Some people said that warmer weather would help to alleviate the pandemic. I was one of the few people who said that’s not true. There is good scientific reason to think it would, in the sense that we do know the virus is susceptible to heat and high UV exposure. But the virus also transmits by people being in close contact. And, in hot-weather environments like Florida, people go indoors where the environment is ideal for the virus. We like 74 degrees, which the virus loves, and we like 50 percent humidity, which is ideal for the SARS-2 virus.
Is academia helping to propel the research to assist in taming the virus?
Actually, I have always been the sharing kind, but I’ve never seen so much sharing as I’ve seen during this pandemic nationally and internationally; rival universities are becoming partners, because the need is very clear. So, yes, academic institutions are definitely doing their part to share resources. The sharing of information through medical journals and newspapers is another piece.
Are there ways that we can avoid something like this from happening again?

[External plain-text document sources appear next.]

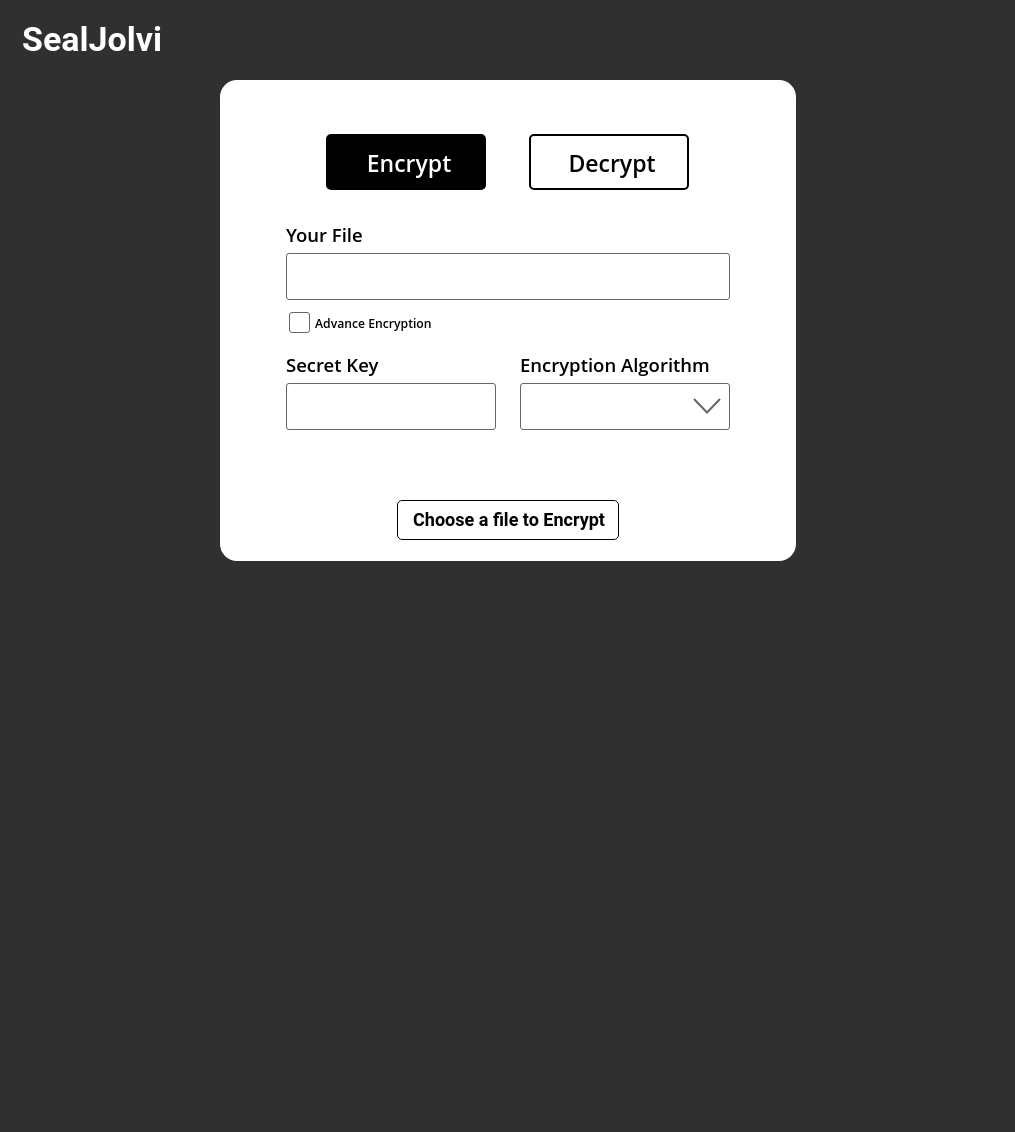
<!DOCTYPE html>
<html lang="en">
<head>
<meta charset="utf-8">
<title>SealJolvi</title>
<style>
:root {
  --page: #303030;
  --surface: #ffffff;
  --ink: #000000;
  --line: #666666;
  --ui: "Open Sans", "Noto Sans", sans-serif;
  --display: Roboto, Inter, sans-serif;
}
* { box-sizing: border-box; margin: 0; }
html, body { width: 1015px; height: 1132px; overflow: hidden; }
body { background: var(--page); color: var(--ink); font-family: var(--ui); }
a { color: inherit; text-decoration: none; }

.site-header { display: flex; align-items: center; height: 80px; padding: 0 0 2px 22px; }
.brand { color: var(--surface); font: 700 34px/40px var(--display); }

.card {
  width: 576px;
  height: 481px;
  margin-left: 220px;
  padding: 54px 66px 0;
  background: var(--surface);
  border-radius: 17px;
}

.tabs { display: flex; gap: 43px; padding-left: 40px; }
.tab {
  display: flex;
  align-items: center;
  justify-content: center;
  width: 160px;
  height: 56px;
  padding: 2px 0 0 6px;
  border: 2px solid var(--ink);
  border-radius: 5px;
  font-size: 23px;
  font-weight: 600;
  line-height: 32px;
}
.tab-active { background: var(--ink); color: var(--surface); }

.field { display: flex; flex-direction: column; gap: 5px; }
.field-file { margin-top: 32px; }
.label { font-size: 18.5px; font-weight: 600; line-height: 26px; white-space: nowrap; }
.box { height: 47px; border: 1px solid var(--line); border-radius: 3px; }

.option { display: flex; align-items: center; gap: 5px; height: 21px; margin: 12px 0 19px 3px; }
.checkbox { width: 21px; height: 21px; border: 1px solid var(--line); border-radius: 3px; }
.option-label { font-size: 12.2px; font-weight: 600; line-height: 16px; padding-top: 3px; white-space: nowrap; }

.settings { display: grid; grid-template-columns: 210px 210px; gap: 24px; }
.select { display: flex; align-items: center; justify-content: flex-end; padding: 0 8px 2px 0; }
.chevron { width: 28px; height: 18px; fill: none; stroke: var(--line); stroke-width: 2; }

.choose {
  display: flex;
  align-items: center;
  justify-content: center;
  width: 222px;
  height: 40px;
  margin: 70px auto 0;
  padding-left: 2px;
  border: 1px solid var(--ink);
  border-radius: 5px;
  font: 700 18px/24px var(--display);
  white-space: nowrap;
}
</style>
</head>
<body>
<header class="site-header">
  <h1 class="brand">SealJolvi</h1>
</header>
<main class="card">
  <nav class="tabs">
    <a class="tab tab-active" href="#">Encrypt</a>
    <a class="tab" href="#">Decrypt</a>
  </nav>
  <div class="field field-file">
    <span class="label">Your File</span>
    <div class="box"></div>
  </div>
  <div class="option">
    <span class="checkbox"></span>
    <span class="option-label">Advance Encryption</span>
  </div>
  <div class="settings">
    <div class="field">
      <span class="label">Secret Key</span>
      <div class="box"></div>
    </div>
    <div class="field">
      <span class="label">Encryption Algorithm</span>
      <div class="box select">
        <svg class="chevron" viewBox="0 0 28 18" aria-hidden="true"><path d="M1 2 14 15.5 27 2"/></svg>
      </div>
    </div>
  </div>
  <a class="choose" href="#">Choose a file to Encrypt</a>
</main>
</body>
</html>
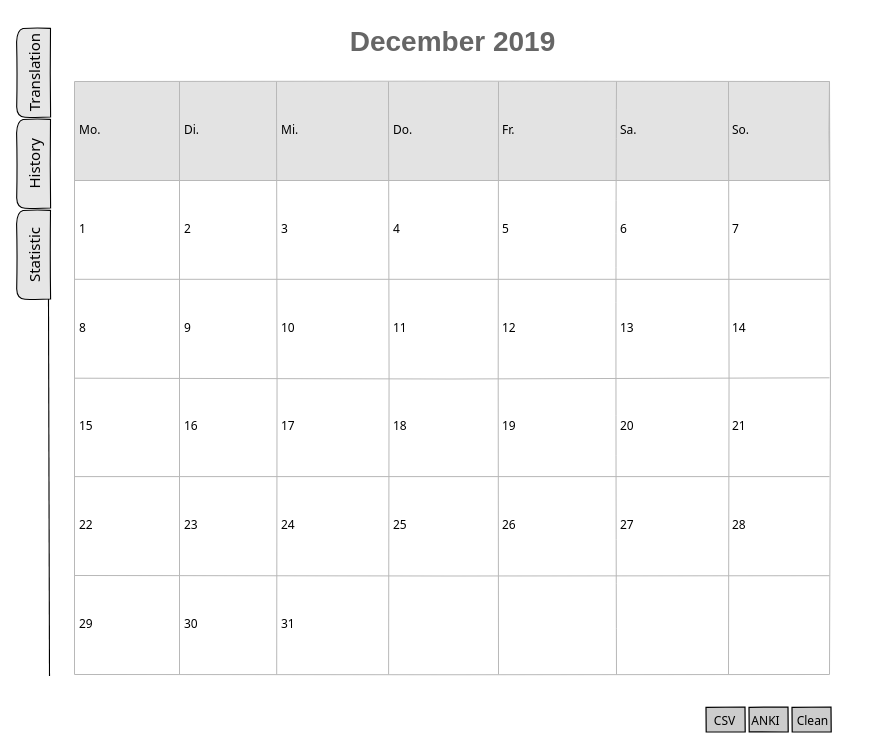
<!DOCTYPE html>
<html lang="de">
<head>
<meta charset="utf-8">
<title>December 2019</title>
<style>
:root {
  --paper: #ffffff;
  --ink: #000000;
  --title: #666666;
  --tab: #e6e6e6;
  --head: #e3e3e3;
  --rule: #b8b8b8;
  --button: #cccccc;
}
* { box-sizing: border-box; margin: 0; padding: 0; }
html, body { width: 873px; height: 740px; overflow: hidden; background: var(--paper); }
body { position: relative; color: var(--ink); font: 12px/16px "Noto Sans", sans-serif; }
svg { position: absolute; left: 0; top: 0; overflow: visible; }
h1 {
  position: absolute; left: 74px; top: 26px; width: 757px;
  text-align: center; color: var(--title);
  font: bold 28px/32px "Liberation Sans", Arial, sans-serif;
}
.tabs { position: absolute; left: 16px; top: 28px; display: flex; flex-direction: column; gap: 2px; list-style: none; }
.tabs li { position: relative; width: 36px; height: 89px; display: flex; align-items: center; justify-content: center; }
.tabs a {
  position: relative; writing-mode: vertical-rl; transform: rotate(180deg);
  font-size: 15px; line-height: 20px; color: inherit; text-decoration: none;
}
.tab-shape { fill: var(--tab); stroke: var(--ink); stroke-width: 1.1; }
.spine { stroke: var(--ink); stroke-width: 1.1; }
.header-fill { fill: var(--head); }
.rules { fill: none; stroke: var(--rule); stroke-width: 1; }
.calendar {
  position: absolute; left: 74px; top: 81px; width: 756px; height: 594px;
  display: grid;
  grid-template-columns: 105px 97px 112px 109px 118px 112px 103px;
  grid-template-rows: 99px 99px 99px 98px 99px 100px;
}
.calendar > * { display: flex; align-items: center; padding: 0 0 2px 5px; font-weight: normal; }
.calendar > b { padding-bottom: 1px; }
.actions { position: absolute; left: 706px; top: 707px; display: flex; gap: 4px; }
.actions a {
  width: 39px; height: 25px; padding-top: 2px; position: relative;
  display: flex; align-items: center; justify-content: center;
  color: inherit; text-decoration: none;
}
.actions span { position: relative; }
.actions .csv { left: -1px; }
.actions .anki { left: -3px; }
.actions .clean { left: 1px; }
.button-shape { fill: var(--button); stroke: var(--ink); stroke-width: 1.2; }
</style>
</head>
<body>
<svg width="873" height="740" aria-hidden="true">
  <defs>
    <path id="tab" d="M7 .5 Q20 -.3 34.5 .4 Q34 45 34.6 89 Q22 89.8 9 89.3 Q1 89 .7 79 Q1.4 45 .6 14 Q1 2 7 .5Z"/>
    <path id="button" d="M0 .3 L39 0 L39.2 25 L.2 24.8Z"/>
  </defs>
  <path class="spine" d="M48.5 299 Q48.5 480 49.5 676" fill="none"/>
  <g class="tab-shape">
    <use href="#tab" x="16" y="28"/>
    <use href="#tab" x="16" y="119"/>
    <use href="#tab" x="16" y="210"/>
  </g>
  <rect class="header-fill" x="74.5" y="81.5" width="755" height="99"/>
  <g class="rules">
    <path d="M74.5 81.5 Q450 80.8 829.5 81.5"/>
    <path d="M74.5 180.5 H829.5"/>
    <path d="M74.5 279.3 H829.5"/>
    <path d="M74.5 378.2 Q450 380 829.5 377.8"/>
    <path d="M74.5 476.6 H829.5"/>
    <path d="M74.5 575.5 Q450 576.4 829.5 575.7"/>
    <path d="M74.5 674.5 Q450 675 829.5 674.5"/>
    <path d="M74.5 81.5 V674.5"/>
    <path d="M179.5 81.5 V674.5"/>
    <path d="M276.5 81.5 Q277.5 380 276.7 674.5"/>
    <path d="M388.5 81.5 Q389.6 380 388.6 674.5"/>
    <path d="M498.5 81.5 Q497.9 380 498.5 674.5"/>
    <path d="M616.5 81.5 Q615.4 300 616.5 674.5"/>
    <path d="M728.5 81.5 Q729.6 380 728.5 674.5"/>
    <path d="M829.5 81.5 Q831.4 380 829.5 674.5"/>
    <path d="M829.5 81.5 Q828.5 130 829.5 180.5"/>
  </g>
  <g class="button-shape">
    <use href="#button" x="706" y="707"/>
    <use href="#button" x="749" y="707"/>
    <use href="#button" x="792" y="707"/>
  </g>
</svg>

<nav>
  <ul class="tabs">
    <li><a href="#">Translation</a></li>
    <li><a href="#">History</a></li>
    <li><a href="#">Statistic</a></li>
  </ul>
</nav>

<main>
  <h1>December 2019</h1>
  <div class="calendar">
    <b>Mo.</b><b>Di.</b><b>Mi.</b><b>Do.</b><b>Fr.</b><b>Sa.</b><b>So.</b>
    <span>1</span><span>2</span><span>3</span><span>4</span><span>5</span><span>6</span><span>7</span>
    <span>8</span><span>9</span><span>10</span><span>11</span><span>12</span><span>13</span><span>14</span>
    <span>15</span><span>16</span><span>17</span><span>18</span><span>19</span><span>20</span><span>21</span>
    <span>22</span><span>23</span><span>24</span><span>25</span><span>26</span><span>27</span><span>28</span>
    <span>29</span><span>30</span><span>31</span><span></span><span></span><span></span><span></span>
  </div>
</main>

<div class="actions">
  <a href="#"><span class="csv">CSV</span></a>
  <a href="#"><span class="anki">ANKI</span></a>
  <a href="#"><span class="clean">Clean</span></a>
</div>
</body>
</html>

Let’s remember that Mother Nature is the biggest terrorist of all. And she will hit. It’s unpredictable exactly where or when, so you have to figure out ways to be prepared, like having the National Strategic Stockpile, like doing surveillance and studying nature and the way it works.
One of the things I teach, and the One Health perspective [the Centers for Disease Control and Prevention lead One Health efforts in the United States and abroad. One of its priorities is the prevention of zoonotic diseases—diseases spread from animals to humans. Six out of every 10 known infectious diseases in people can be spread from animals, and three out of every four new or emerging infectious diseases in people come from animals, according to the CDC] is to find the outbreak when the outbreak is in animals, before it spills over to humans. Deal with it there.
That takes a lot of vigilance and a lot of interest in our world and a recognition of how things on Earth are interconnected. All disease—and it’s more obvious with some diseases than others and maximally obvious with COVID-19—has a relationship with animals, with the environment, and [with] the social determinants of health and the impact on the economy. It’s really critical to our well-being to recognize that we have to keep the whole thing in balance to the best of our ability in order to live our maximum best life.
How are we going to get the coronavirus under control? Will it be a vaccine?
Part of my problem with the Operation Warp Speed concept is that you still don’t know what’s going to happen in a year until that year has passed with a vaccine. We don’t know how good the immunity is until a year has passed, and you can’t change that no matter how much money you pour into it.
The only reason we need a vaccine is because we can’t behave as humans. If we behaved, we could get rid of the virus without a pharmaceutical. That’s the truth.